EXERCISE DETAILS :: Please determine how many lines of the material include the word "seed", and respond with nothing but that number.

TASK INPUT ::
□ □ □ □

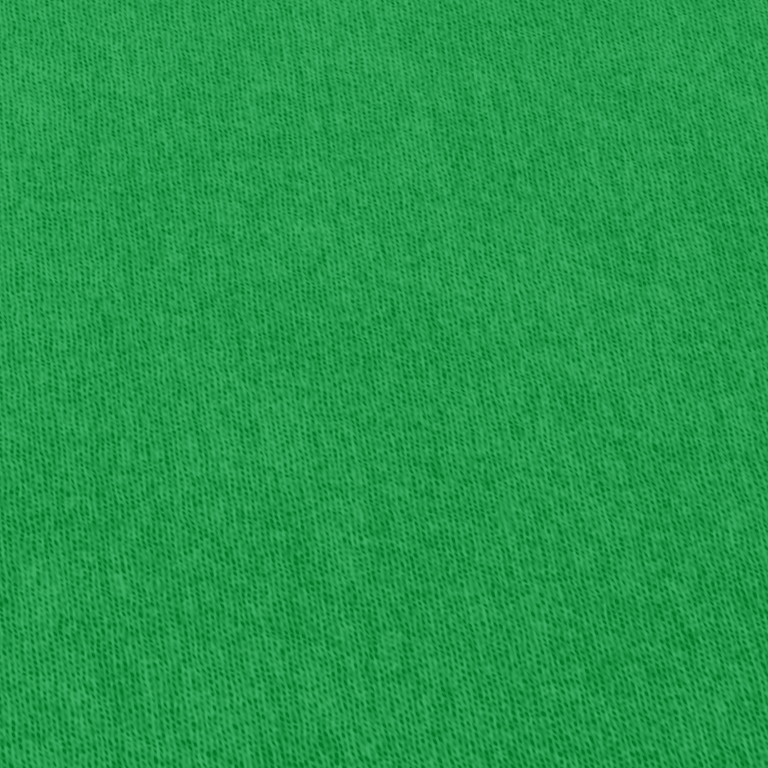
A Shadertoy shader for this texture:

```glsl
// Fine green woven cloth seen at a slight tilt: leaning warp ribs with
// staggered, uneven dark holes between them, fuzzy yarns and soft shading.
// Each pixel averages a small grid of samples to keep the weave smooth.

const float TAU = 6.2831853;
const int SAMPLES = 3;
const vec3 HOLE_GREEN = vec3(0.04, 0.51, 0.19);
const vec3 YARN_GREEN = vec3(0.20, 0.66, 0.36);

float hash(vec2 p) {
    vec3 q = fract(vec3(p.xyx) * 0.1031);
    q += dot(q, q.yzx + 33.33);
    return fract((q.x + q.y) * q.z);
}

// Smooth value noise, 0 to 1.
float noise(vec2 p) {
    vec2 cell = floor(p);
    vec2 f = fract(p);
    f = f * f * (3.0 - 2.0 * f);
    float low = mix(hash(cell), hash(cell + vec2(1.0, 0.0)), f.x);
    float high = mix(hash(cell + vec2(0.0, 1.0)), hash(cell + vec2(1.0)), f.x);
    return mix(low, high, f.y);
}

// Noise centred on zero.
float signedNoise(vec2 p) {
    return noise(p) - 0.5;
}

// Canvas position to thread counts: x over warp, y over weft.
// Threads lean, and crowd together towards the far upper edge.
vec2 threadSpace(vec2 uv) {
    float warp = 138.0 * ((uv.x - 0.5) * (0.92 + 0.16 * uv.y) + 0.18 * uv.y);
    float weft = 110.0 * uv.y + 30.0 * uv.y * uv.y + 22.0 * uv.x;
    return vec2(warp, weft) + 200.0;
}

// Depth of the slanted holes, staggered between ribs and random in strength.
float holeDepth(vec2 thread) {
    float column = floor(thread.x);
    float across = fract(thread.x) - 0.5;
    float groove = 0.5 + 0.5 * cos(TAU * across);
    float stagger = 0.5 * mod(column, 2.0) + 0.35 * (hash(vec2(column, 7.0)) - 0.5);
    float along = thread.y + stagger + 0.35 * across;
    float opening = 0.5 - 0.5 * cos(TAU * along);
    float strength = mix(0.4, 1.6, hash(vec2(column, floor(along))));
    return groove * (0.28 + 0.72 * opening * strength);
}

// Irregular yarn thickness: long warp streaks, weft bars and fine fibres.
float yarnVariation(vec2 thread) {
    float warpStreaks = signedNoise(thread * vec2(0.95, 0.13));
    float weftBars = signedNoise(thread * vec2(0.09, 0.9) + 31.0);
    float knots = signedNoise(thread * vec2(1.4, 1.1) + 57.0);
    float fibres = signedNoise(thread * vec2(2.4, 2.0) + 83.0);
    return 0.22 * warpStreaks + 0.14 * weftBars + 0.38 * knots + 0.50 * fibres;
}

// Broad light, strongest near the top and fading to the lower right.
float shading(vec2 uv) {
    float falloff = 0.20 * (uv.y - 0.5) - 0.06 * (uv.x - 0.5);
    float mottle = 0.08 * signedNoise(uv * vec2(7.0, 9.0) + 11.0);
    return falloff + mottle;
}

float clothTone(vec2 uv) {
    vec2 thread = threadSpace(uv);
    vec2 wobble = vec2(signedNoise(thread * 0.4), signedNoise(thread * 0.45 + 40.0));
    thread += vec2(0.5, 0.8) * wobble;
    float depth = holeDepth(thread);
    float contrast = mix(1.25, 1.02, uv.y);
    return 0.62 + contrast * (0.32 - depth + yarnVariation(thread)) + shading(uv);
}

void mainImage(out vec4 fragColor, in vec2 fragCoord) {
    float tone = 0.0;
    for (int j = 0; j < SAMPLES; j++) {
        for (int i = 0; i < SAMPLES; i++) {
            vec2 offset = (vec2(i, j) + 0.5) / float(SAMPLES) - 0.5;
            tone += clothTone((fragCoord + offset) / iResolution.xy);
        }
    }
    tone /= float(SAMPLES * SAMPLES);
    vec3 color = mix(HOLE_GREEN, YARN_GREEN, clamp(tone, -0.25, 1.25));
    fragColor = vec4(color, 1.0);
}
```
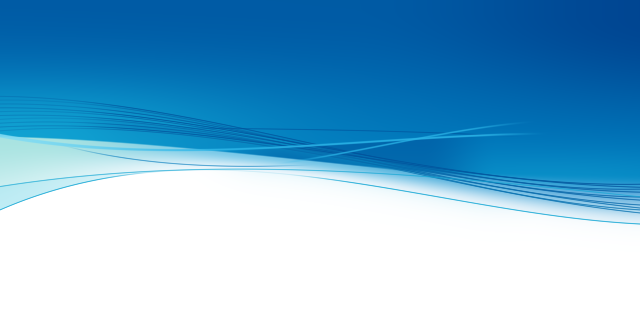
Write a Shadertoy shader that draws this background.

```glsl
// A deep blue sky sweeps over white paper, joined by a pale translucent band.
// Every edge is a cubic through four heights; bundles of thin strokes and
// fading sheets follow such curves. Depth is measured downward from the top.
#define BUNDLE_LINES 10
#define LINE_WIDTH 0.0022
#define SHEET_FADE 0.028
#define SHEET_ALPHA 0.13
#define GLOW_ALPHA 0.9

const vec3 NAVY = vec3(0.0, 0.27, 0.57);
const vec3 BLUE = vec3(0.0, 0.355, 0.645);
const vec3 AZURE = vec3(0.0, 0.47, 0.735);
const vec3 CYAN = vec3(0.07, 0.65, 0.83);
const vec3 ICE = vec3(0.51, 0.86, 0.95);
const vec3 MINT = vec3(0.66, 0.89, 0.88);
const vec3 INK = vec3(0.0, 0.31, 0.60);

// Cubic passing through heights h at x = 0, 1/3, 2/3 and 1
float curve(float x, vec4 h) {
    float s = 3.0 * x;
    vec4 d = s - vec4(0.0, 1.0, 2.0, 3.0);
    vec4 weights = vec4(-d.y * d.z * d.w / 6.0, d.x * d.z * d.w / 2.0,
                        -d.x * d.y * d.w / 2.0, d.x * d.y * d.z / 6.0);
    return dot(weights, h);
}

// Visibility of a stroke with softly tapered ends
float taper(float x, vec2 span) {
    return smoothstep(span.x, span.x + 0.12, x)
         * (1.0 - smoothstep(span.y - 0.12, span.y, x));
}

// Antialiased stroke along a curve
float stroke(vec2 p, vec4 h, float width, vec2 span) {
    float aa = 0.8 / iResolution.y;
    float d = abs(p.y - curve(p.x, h));
    float core = 1.0 - smoothstep(max(0.0, width * 0.5 - aa), width * 0.5 + aa, d);
    return core * taper(p.x, span);
}

vec3 skyColor(vec2 p) {
    vec3 top = mix(BLUE, NAVY, smoothstep(0.55, 1.05, p.x));
    vec3 col = mix(top, AZURE, smoothstep(-0.02, 0.47, p.y - 0.08 * p.x));
    vec2 left = (p - vec2(0.04, 0.43)) / vec2(0.36, 0.17);
    vec2 right = (p - vec2(0.86, 0.57)) / vec2(0.34, 0.09);
    col = mix(col, CYAN, GLOW_ALPHA * exp(-dot(left, left)));
    return mix(col, CYAN, 0.5 * exp(-dot(right, right)));
}

// Band between sky and paper; t runs from its lower edge (0) to the sky (1)
vec3 bandColor(float x, float t) {
    vec3 upper = mix(MINT, vec3(0.50, 0.80, 0.92), smoothstep(0.05, 0.38, x));
    upper = mix(upper, vec3(0.33, 0.67, 0.87), smoothstep(0.5, 0.95, x));
    vec3 lower = mix(vec3(0.84, 0.95, 0.96), vec3(0.94, 0.97, 0.99), smoothstep(0.0, 0.35, x));
    return mix(lower, upper, smoothstep(0.0, 1.0, t));
}

void mainImage(out vec4 fragColor, in vec2 fragCoord) {
    vec2 p = fragCoord / iResolution.xy;
    p.y = 1.0 - p.y;
    float aa = 1.0 / iResolution.y;
    vec2 full = vec2(-0.2, 1.2);

    vec4 paperEdge = vec4(0.656, 0.531, 0.609, 0.700);
    vec4 skyEdge = vec4(0.427, 0.471, 0.539, 0.578);
    vec4 foldEdge = vec4(0.583, 0.529, 0.552, 0.615);
    vec4 brightLine = vec4(0.424, 0.468, 0.432, 0.425);
    float paperY = curve(p.x, paperEdge);
    float skyY = curve(p.x, skyEdge);

    // White paper with a faint haze below the middle of the band
    float below = max(p.y - paperY, 0.0);
    float haze = 0.13 * exp(-below / 0.03) * taper(p.x, vec2(0.3, 0.85));
    vec3 col = mix(vec3(1.0), ICE, haze);

    // Pale band and the cooler fold at the lower left
    float t = (paperY - p.y) / max(paperY - skyY, 0.02);
    vec3 band = bandColor(p.x, clamp(t, 0.0, 1.0));
    float fold = smoothstep(-aa, aa, p.y - curve(p.x, foldEdge));
    band = mix(band, ICE, 0.28 * fold * (1.0 - smoothstep(0.0, 0.3, p.x)));
    col = mix(col, band, 1.0 - smoothstep(-aa, aa, p.y - paperY));

    // Sky, with an edge that softens to the right, and its dark inner wedge
    float soft = aa + 0.03 * smoothstep(0.55, 1.0, p.x);
    float sky = 1.0 - smoothstep(-soft, soft, p.y - skyY);
    vec3 skyShade = skyColor(p);
    float wedge = smoothstep(-aa, aa, p.y - curve(p.x, brightLine));
    skyShade = mix(skyShade, INK, 0.5 * wedge * taper(p.x, vec2(0.34, 0.78)));
    col = mix(col, skyShade, sky);

    // Crossing bundle: each dark stroke trails a translucent sheet
    for (int i = 0; i < BUNDLE_LINES; i++) {
        float f = (float(i) + 0.5) / float(BUNDLE_LINES);
        float g = fract(float(i) * 0.618 + 0.2);
        vec4 h = mix(vec4(0.295, 0.380, 0.516, 0.570),
                     vec4(0.415, 0.435, 0.553, 0.675), vec4(f, f, g, g));
        float d = p.y - curve(p.x, h);
        float sheet = smoothstep(-aa, aa, d) * exp(-max(d, 0.0) / SHEET_FADE);
        vec3 tint = mix(CYAN, BLUE, step(0.5, fract(g * 3.0)));
        float center = taper(p.x, vec2(0.1, 1.1));
        col = mix(col, tint, SHEET_ALPHA * sheet * center * (0.4 + 0.6 * sky));
        float ink = stroke(p, h, LINE_WIDTH, full) * mix(0.3, 0.75, center);
        col = mix(col, mix(INK, CYAN, 0.4 * g), ink);
    }

    // Fine lines outside the bundle
    col = mix(col, INK, 0.55 * stroke(p, vec4(0.391, 0.401, 0.414, 0.456), LINE_WIDTH, vec2(0.25, 0.83)));
    col = mix(col, AZURE, 0.6 * stroke(p, vec4(0.391, 0.518, 0.495, 0.50), LINE_WIDTH, vec2(0.08, 0.5)));
    col = mix(col, CYAN, 0.65 * stroke(p, foldEdge, LINE_WIDTH, full));
    float rim = 1.0 - 0.85 * taper(p.x, vec2(0.14, 0.56));
    col = mix(col, CYAN, 0.8 * rim * stroke(p, paperEdge, LINE_WIDTH, full));

    // Luminous ribbons crossing over the bundle
    vec3 light = mix(ICE, vec3(0.16, 0.70, 0.90), smoothstep(0.0, 0.4, p.x));
    float ribbon = mix(0.011, 0.006, smoothstep(0.0, 0.3, p.x));
    col = mix(col, light, 0.9 * stroke(p, brightLine, ribbon, vec2(-0.2, 0.86)));
    col = mix(col, light, 0.8 * stroke(p, vec4(0.365, 0.529, 0.428, 0.39), 0.005, vec2(0.42, 0.84)));
    fragColor = vec4(col, 1.0);
}
```
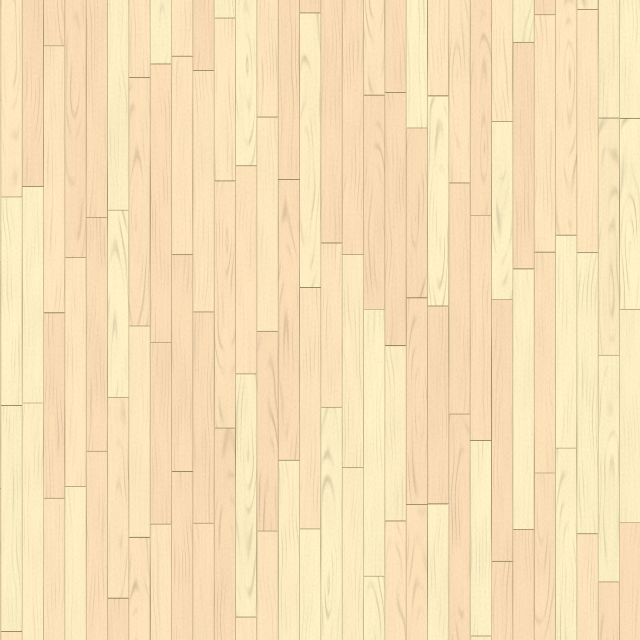
Give the GLSL for this texture, as a Shadertoy shader.

```glsl
// Pale maple strip floor: thirty columns of upright planks with staggered ends and fine grain.

const float COLUMNS = 30.0;         // planks across the canvas
const float COLUMN_SHIFT = 0.04;    // offset of the first seam, in plank widths
const float PLANK_LENGTH = 0.355;   // mean length, in canvas heights
const float END_JITTER = 0.36;      // spread of plank ends, in mean lengths
const float SEAM_WIDTH = 0.0012;
const float ARCHED_SHARE = 0.36;    // planks that show arched grain
const float ARCH_STRETCH = 9.0;     // height of an arch over its width
const float RINGS = 5.5;            // growth rings per plank width
const float TAN_SHARE = 0.42;
const float LIGHT_SHARE = 0.28;

const vec3 TAN_WOOD = vec3(0.982, 0.864, 0.711);
const vec3 MID_WOOD = vec3(1.0, 0.898, 0.738);
const vec3 LIGHT_WOOD = vec3(1.0, 0.944, 0.774);
const vec3 GRAIN_TINT = vec3(0.70, 0.70, 0.69);
const vec3 SEAM_COLOR = vec3(0.37, 0.35, 0.22);

float hash(vec2 p) {
    vec3 q = fract(p.xyx * 0.1031);
    q += dot(q, q.yzx + 33.33);
    return fract((q.x + q.y) * q.z);
}

vec2 gradient(vec2 cell) {
    float angle = 6.28318 * hash(cell);
    return vec2(cos(angle), sin(angle));
}

// Gradient noise, roughly -0.7 to 0.7
float noise(vec2 p) {
    vec2 i = floor(p), f = p - i;
    vec2 w = f * f * f * (f * (f * 6.0 - 15.0) + 10.0);
    vec2 e = vec2(1.0, 0.0);
    float low = mix(dot(gradient(i), f), dot(gradient(i + e), f - e), w.x);
    float high = mix(dot(gradient(i + e.yx), f - e.yx), dot(gradient(i + 1.0), f - 1.0), w.x);
    return mix(low, high, w.y);
}

// Share of a pixel covered by a seam whose centre lies at distance d
float seamCoverage(float d, float pixel) {
    float a = d - 0.5 * pixel, b = d + 0.5 * pixel, h = 0.5 * SEAM_WIDTH;
    return (clamp(h, a, b) - clamp(-h, a, b)) / pixel;
}

// Height of a plank end, in mean plank lengths
float plankEnd(float column, float index) {
    return index + END_JITTER * (hash(vec2(column + 71.0, index + 13.0)) - 0.5);
}

vec3 plankTone(float pick) {
    vec3 tone = mix(TAN_WOOD, MID_WOOD, smoothstep(TAN_SHARE - 0.12, TAN_SHARE + 0.12, pick));
    float light = 1.0 - LIGHT_SHARE;
    return mix(tone, LIGHT_WOOD, smoothstep(light - 0.08, light + 0.08, pick));
}

// Amount of dark grain; p is in plank widths, x across and y along from the middle
float grain(vec2 p, vec2 id) {
    float seed = 90.0 * hash(id + 5.0);
    float arched = step(hash(id + 17.0), ARCHED_SHARE);
    float side = hash(id + 23.0) - 0.5;

    // Rings round a heart that is inside arched planks and beside straight ones
    float heart = mix(sign(side) * (1.2 + abs(side)), 0.4 * side, arched);
    float rise = 7.0 * (hash(id + 31.0) - 0.5);
    vec2 q = vec2(p.x - heart, (p.y - rise) / ARCH_STRETCH);
    float warp = 0.18 * noise(vec2(p.x * 1.5 + seed, p.y * 0.35));
    float ring = pow(0.5 + 0.5 * cos(6.28318 * RINGS * (length(q) + warp)), 4.0);
    float fade = smoothstep(-0.2, 0.5, noise(vec2(p.x * 2.0, p.y * 0.4 + seed)));
    float strength = mix(0.12, 0.32, hash(id + 41.0)) + 0.18 * arched;

    // Long fibres, short pores and soft patches
    float fibre = noise(vec2(p.x * 9.0 + seed, p.y * 0.45));
    float pores = noise(vec2(p.x * 15.0 + seed, p.y * 7.0));
    float patches = noise(vec2(p.x * 0.8 + seed, p.y * 0.25));
    return strength * ring * fade + 0.07 * fibre + 0.10 * pores + 0.06 * patches + 0.015;
}

void mainImage(out vec4 fragColor, in vec2 fragCoord) {
    vec2 uv = fragCoord / iResolution.xy;
    vec2 pixel = 1.0 / iResolution.xy;

    // Find the plank
    float x = uv.x * COLUMNS - COLUMN_SHIFT;
    float column = floor(x);
    float y = uv.y / PLANK_LENGTH + hash(vec2(column + 3.0, 8.0));
    float index = floor(y);
    if (y < plankEnd(column, index)) index -= 1.0;
    else if (y >= plankEnd(column, index + 1.0)) index += 1.0;
    float bottom = plankEnd(column, index), top = plankEnd(column, index + 1.0);
    vec2 id = vec2(column, index) + 50.0;

    // Wood
    vec2 local = vec2(x - column - 0.5, (y - 0.5 * (bottom + top)) * PLANK_LENGTH * COLUMNS);
    vec3 color = plankTone(hash(id)) * (1.0 + 0.01 * (hash(id + 61.0) - 0.5));
    color *= mix(vec3(1.0), GRAIN_TINT, clamp(grain(local, id), -0.08, 0.6));

    // Long seams, worn unevenly along their length
    float seam = round(x);
    float wear = smoothstep(0.0, 0.6, noise(vec2(seam * 7.37, uv.y * 5.0)));
    float longSeam = seamCoverage(abs(x - seam) / COLUMNS, pixel.x) * mix(0.36, 0.8, wear);

    // Plank ends
    float nearest = y - bottom < top - y ? index : index + 1.0;
    float gap = min(y - bottom, top - y) * PLANK_LENGTH;
    float depth = mix(0.4, 0.9, hash(vec2(column + 9.0, nearest + 77.0)));
    float endSeam = seamCoverage(gap, pixel.y) * depth;

    color = mix(color, SEAM_COLOR, max(longSeam, endSeam));
    fragColor = vec4(clamp(color, 0.0, 1.0), 1.0);
}
```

□ □ □ □

ANSWER SECTION :: 6